Sustainability rankings watch: 2017

Jan 20, 2017 | Blogs

A new set of specialist sustainability rankings are due to arrive on the scene in 2017. It’s time to start preparing for them…

As Corporate Citizenship’s research shows, the wide array of rankings, ratings and indices that companies are confronted with can often seem overwhelming.

It’s not just investor-focused ratings, like the Dow Jones Sustainability Index, FTSE4Good and CDP. A growing number of NGOs and other organisations are bringing out their own rankings. Inspired by trailblazing efforts like the Access to Medicine Index and Greenpeace Cool IT Leaderboard, some more recent arrivals include the Oxfam Behind the Brands Scorecard, Access to Nutrition and Access to Seeds Indices and the US Dodd-Frank Conflict Minerals Benchmark.

Why are such rankings on the rise? In short, because campaign groups have found that the carrot can be just as effective as the stick. There are only so many ways you can tell a company they’re doing something wrong. Tell them their competitors are doing it better, and you might start seeing some changes.
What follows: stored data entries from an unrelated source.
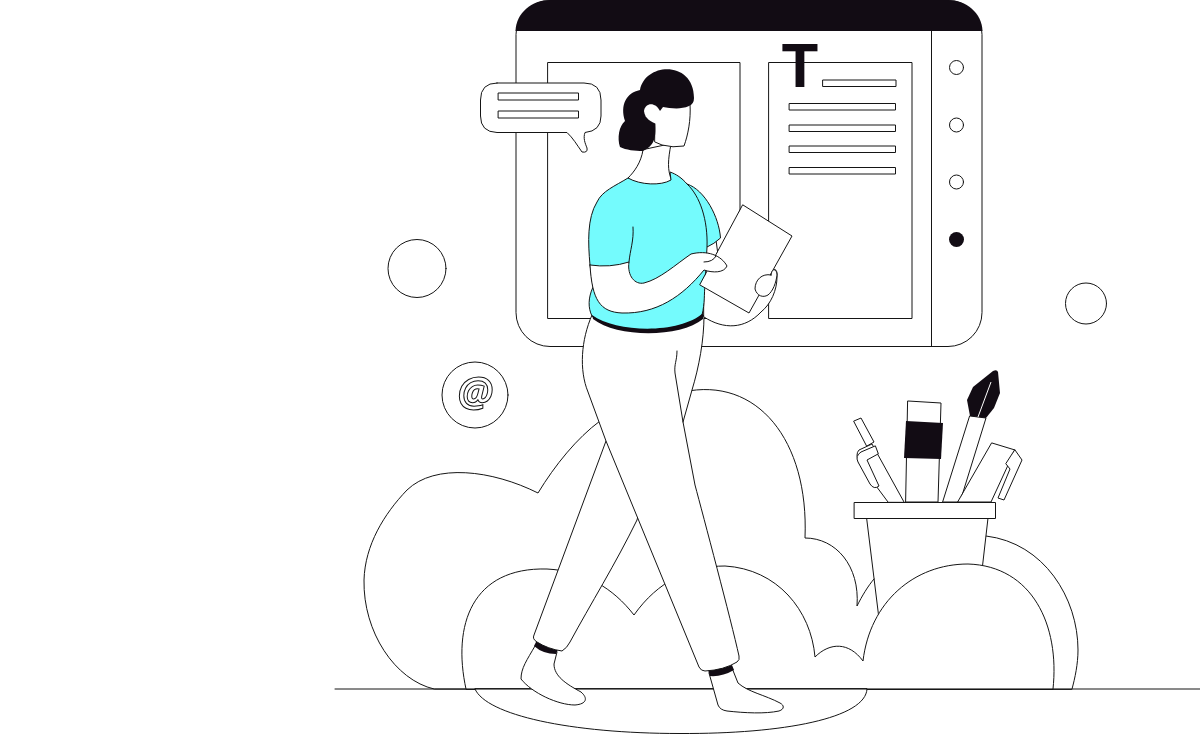
<!DOCTYPE html>
<html lang="en">
<head>
<meta charset="utf-8">
<title>Content writer illustration</title>
<style>
:root { --ink: #120c14; --line: #151515; --paper: #ffffff; --accent: #74fbfd; }
html, body { margin: 0; background: var(--paper); overflow: hidden; }
svg { display: block; width: 1200px; height: 734px; }
.outline { fill: var(--paper); stroke: var(--line); stroke-width: 1; stroke-linejoin: round; stroke-linecap: round; }
.stroke { fill: none; stroke: var(--line); stroke-width: 1; stroke-linecap: round; }
.solid { fill: var(--ink); }
.shirt { fill: var(--accent); stroke: var(--line); stroke-width: 1; stroke-linejoin: round; }
.heading { font: 700 59px Inter, "Open Sans", sans-serif; fill: var(--ink); text-anchor: middle; }
.at-sign { font: italic 700 41px "Open Sans", "Noto Sans", sans-serif; fill: var(--paper); stroke: var(--line); stroke-width: 1; text-anchor: middle; }
</style>
</head>
<body>
<svg viewBox="0 0 1200 734" role="img" aria-label="A woman walks with a tablet in front of a document window, clouds and a pen pot">
  <defs>
    <rect id="text-line" class="outline" width="106" height="6.5"/>
    <rect id="bubble-line" class="outline" width="80" height="7"/>
    <circle id="tool-dot" class="outline" cx="956.5" r="7"/>
  </defs>

  <g id="editor-window">
    <rect class="outline" x="516" y="0.5" width="466" height="346" rx="34"/>
    <path class="solid" d="M515.500 31C516 13 532 0 550 0H948C966 0 982 13 982.500 31Z"/>
    <path class="stroke" d="M931.500 31V346"/>
    <rect class="outline" x="548" y="62.500" width="192" height="256"/>
    <rect class="outline" x="769" y="62.500" width="143" height="256"/>
    <text class="heading" x="800" y="87">T</text>
    <rect class="outline" x="823" y="80" width="73" height="6.500"/>
    <use href="#text-line" x="789.500" y="103.500"/>
    <use href="#text-line" x="789.500" y="125"/>
    <use href="#text-line" x="789.500" y="146"/>
    <use href="#text-line" x="789.500" y="167.500"/>
    <use href="#tool-dot" y="67.500"/>
    <use href="#tool-dot" y="125"/>
    <use href="#tool-dot" y="182"/>
    <circle class="solid" cx="956.500" cy="239.500" r="7.500"/>
  </g>

  <g id="speech-bubble">
    <path class="outline" d="M497 83H584Q601 83 601 100V116Q601 131 585 132.500C583 138 585 143 587 148Q588 153 582 152C577 145 573 138 567 132.500H497Q480.500 132 480.500 116V100Q480.500 83 497 83Z"/>
    <use href="#bubble-line" x="498.500" y="93"/>
    <use href="#bubble-line" x="498.500" y="111"/>
  </g>

  <g id="floating-circles">
    <circle class="outline" cx="417" cy="268.500" r="29"/>
    <circle class="outline" cx="1086" cy="303.500" r="20.500"/>
    <circle class="outline" cx="475" cy="395" r="33"/>
    <text class="at-sign" x="475" y="407">@</text>
  </g>

  <path id="back-cloud" class="outline" d="M434 689C395 680 363 632 364 580C365 545 384 514 407 490C435 463 492 470 538 493C555 465 577 438 600 421L640 400L683 392C757 376 809 440 805 538C836 538 860 566 857 606C862 596 868 586 874 579L986 536C1044 543 1078 598 1078 650C1078 664 1075 678 1072 689Z"/>

  <g id="pen-pot">
    <g id="pen">
      <polygon class="outline" points="854,421 861,418 874,442 867,446"/>
      <path class="outline" d="M888 502L859 463Q855 454 859 450L872 444L904 502Z"/>
      <path class="outline" d="M875 446L861 452Q855 456 858 462L870 484Q874 490 879 486L867 460L878 454Z"/>
    </g>
    <g id="marker">
      <polygon class="outline" points="908,401 941,403 938,502 906,502"/>
      <polygon class="solid" points="906,421 943,423 941,459 904,458"/>
    </g>
    <g id="nib-pen">
      <polygon class="outline" points="970,416 986,418 960,502 943,502"/>
      <path class="solid" d="M970 416L967 400L973 387L993 371Q997 369 998 372L1000 393L994 408L986 418Z"/>
      <path d="M991 382L978 417" fill="none" stroke="#fff"/>
    </g>
    <g id="clip-pen">
      <polygon class="outline" points="992,443 1015,450 991,502 958,502"/>
      <path class="outline" d="M1015 450L1022 460L1004 500L998 498L1010 469L1006 464Z"/>
    </g>
    <polygon class="outline" points="867,518 988,518 974,640 882,640"/>
    <rect class="outline" x="854.500" y="502.500" width="141" height="16"/>
  </g>

  <path id="front-cloud" class="outline" d="M466 689C452 625 472 567 547 569C585 571 613 588 634 615C658 581 690 566 725 566C777 569 811 610 815 657C830 642 849 642 863 661C870 602 914 564 968 564C1032 566 1060 625 1053 689Z"/>

  <g id="ground">
    <path class="outline" d="M475 689C486 715 570 733.500 680 733.500C784 734 866 718 867 689Z"/>
    <path class="stroke" d="M335 689H1200"/>
  </g>

  <g id="woman">
    <g id="rear-leg">
      <path class="outline" d="M535 646C527 660 521 668 521 679C532 693 558 705 575 705C587 704 588 698 581 692C566 684 554 676 554 664L557 652Z"/>
      <path class="solid" d="M537 640L534 646Q543 654 556 654L558 649Z"/>
      <path class="outline" d="M606 441L534 635Q532 639 537 642Q548 649 562 651Q567 648 570 642C590 605 616 563 637 520L650 470Z"/>
    </g>
    <g id="front-leg">
      <path class="outline" d="M709 673L718 705Q720 710 727 711C745 713 765 714 779 711C785 709 784 705 780 703C765 695 748 692 738 683L732 668Z"/>
      <path class="solid" d="M708 670L710 676Q722 677 734 670L732 665Z"/>
      <path class="outline" d="M592 315C581 340 579 370 588 392L606 441L699 667Q701 671 705 671Q724 670 737 662Q740 660 739 656C731 620 703 515 695 485L683 422L692 390C699 367 704 340 704 316Z"/>
      <path class="stroke" d="M677 351C677 361 674 364 675 373L683 422"/>
    </g>

    <path id="far-forearm" class="outline" d="M704 247L716 240L718 255L740 285L768 280C771 267 778 266 777 277C777 290 771 304 761 312C745 329 724 330 704 317Z"/>
    <path id="far-sleeve" class="shirt" d="M687 184C705 190 719 217 720.500 238Q714 244 707 247L690 225Z"/>

    <path id="neck" class="outline" d="M643 150C641 163 634 172 628 178C640 190 664 190 672 181C667 170 668 160 671 144Z"/>
    <path id="torso" class="shirt" d="M628 178C615 186 602 191 597 202C587 218 588 243 590 265L593 287C588 298 588 308 592 316C615 335 680 335 702 315C705 303 704 294 705 285L707 247C708 220 700 196 687 184C682 178 676 174 670 172L671 180C661 186 640 185 628 178Z"/>
    <path id="belt" class="solid" d="M592 315C617 333 680 334 703 313L703 319C680 338 617 338 593 319Z"/>

    <polygon id="tablet" class="outline" points="743,205 792,236 749,313 700,285"/>
    <path id="far-thumb" class="outline" d="M771 275C762 273 755 280 755 289C757 296 763 298 768 295C773 291 776 283 777 275C777 269 772 267 771 275Z"/>

    <g id="near-arm">
      <path class="outline" d="M590 265C592 300 600 312 622 313C656 314 682 297 704 270C713 273 724 273 727 266C721 255 707 250 691 254C675 265 660 279 644 283C635 285 627 276 629 262Q610 268 590 265Z"/>
      <path class="stroke" d="M633 227C634 241 630 250 629 262M704 262Q713 262 716 256"/>
    </g>

    <g id="head">
      <path class="outline" d="M655 122L660 105L690 104C691 120 688 135 684 146Q673 148 662 145L655 142Z"/>
      <path class="solid" d="M640 90C645 62 694 60 694 98Q694 104 689 106C680 110 670 108 663 107L660 111L655 123C656 135 656 145 643 151C635 151 626 150 620 147C617 138 619 126 625 121C620 105 626 93 640 90Z"/>
      <path id="ear" fill="#fff" d="M660 111C655 101 645 103 644 111C645 119 651 122 657 124L664 123Z"/>
    </g>
  </g>
</svg>
</body>
</html>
Here are just a few of the new initiatives currently on the horizon:

  • Access to Vaccines Index: Due to arrive in Q1 2017, and assembled by the same group behind the Access to Medicines Index, the ATVI shows the increasingly niche nature of some corporate rankings. The specific subject-matter and small number of companies involved (9 have been asked to submit data to the survey) mean that companies at the lower end will be under considerable pressure to improve disclosure and performance.
  • Corporate Human Rights Benchmark: Building on the release of the UN Guiding Principles Reporting Framework in 2015, the new benchmark will assess what companies say publicly about their human rights policies, due diligence and grievance mechanisms. Launching in March 2017 and covering a pilot group of 106 multinational extractives, agricultural and apparel companies, expect the benchmark to cover more companies and industries in future.
  • Responsible Mining Index: Mining companies have generally been ahead of other industries in terms of transparency on issues like tax and executive pay, through industry initiatives like the EITI. But the first Responsible Mining Index, due out in 2017, aims to spur further action by highlighting leading practice on economic, environmental, social and governance issues.
  • Climate-Related Financial Disclosures: OK, it’s not exactly a ranking. But the new recommendations from Mark Carney and Michael Bloomberg’s Task Force aim to radically increase companies’ transparency on climate risks. If the recommendations are adopted into law by a few G20 countries, this could enable an enterprising NGO to begin ranking companies by their disclosures.
  • A Modern Slavery Benchmark? Over 1,300 companies worldwide have now published statements in line with the UK Modern Slavery Act. The Anti-Slavery Commissioner’s recent annual report makes it clear that transparency is “not an end in itself”, and that he aims to create a system to allow “easy scrutiny and comparison” of companies’ modern slavery statements. Could a government-sponsored ranking be on the way?

The above is just a brief list of some of the highest-profile rankings on their way this year. Companies should start preparing and planning now.

Have we missed any? Let us know at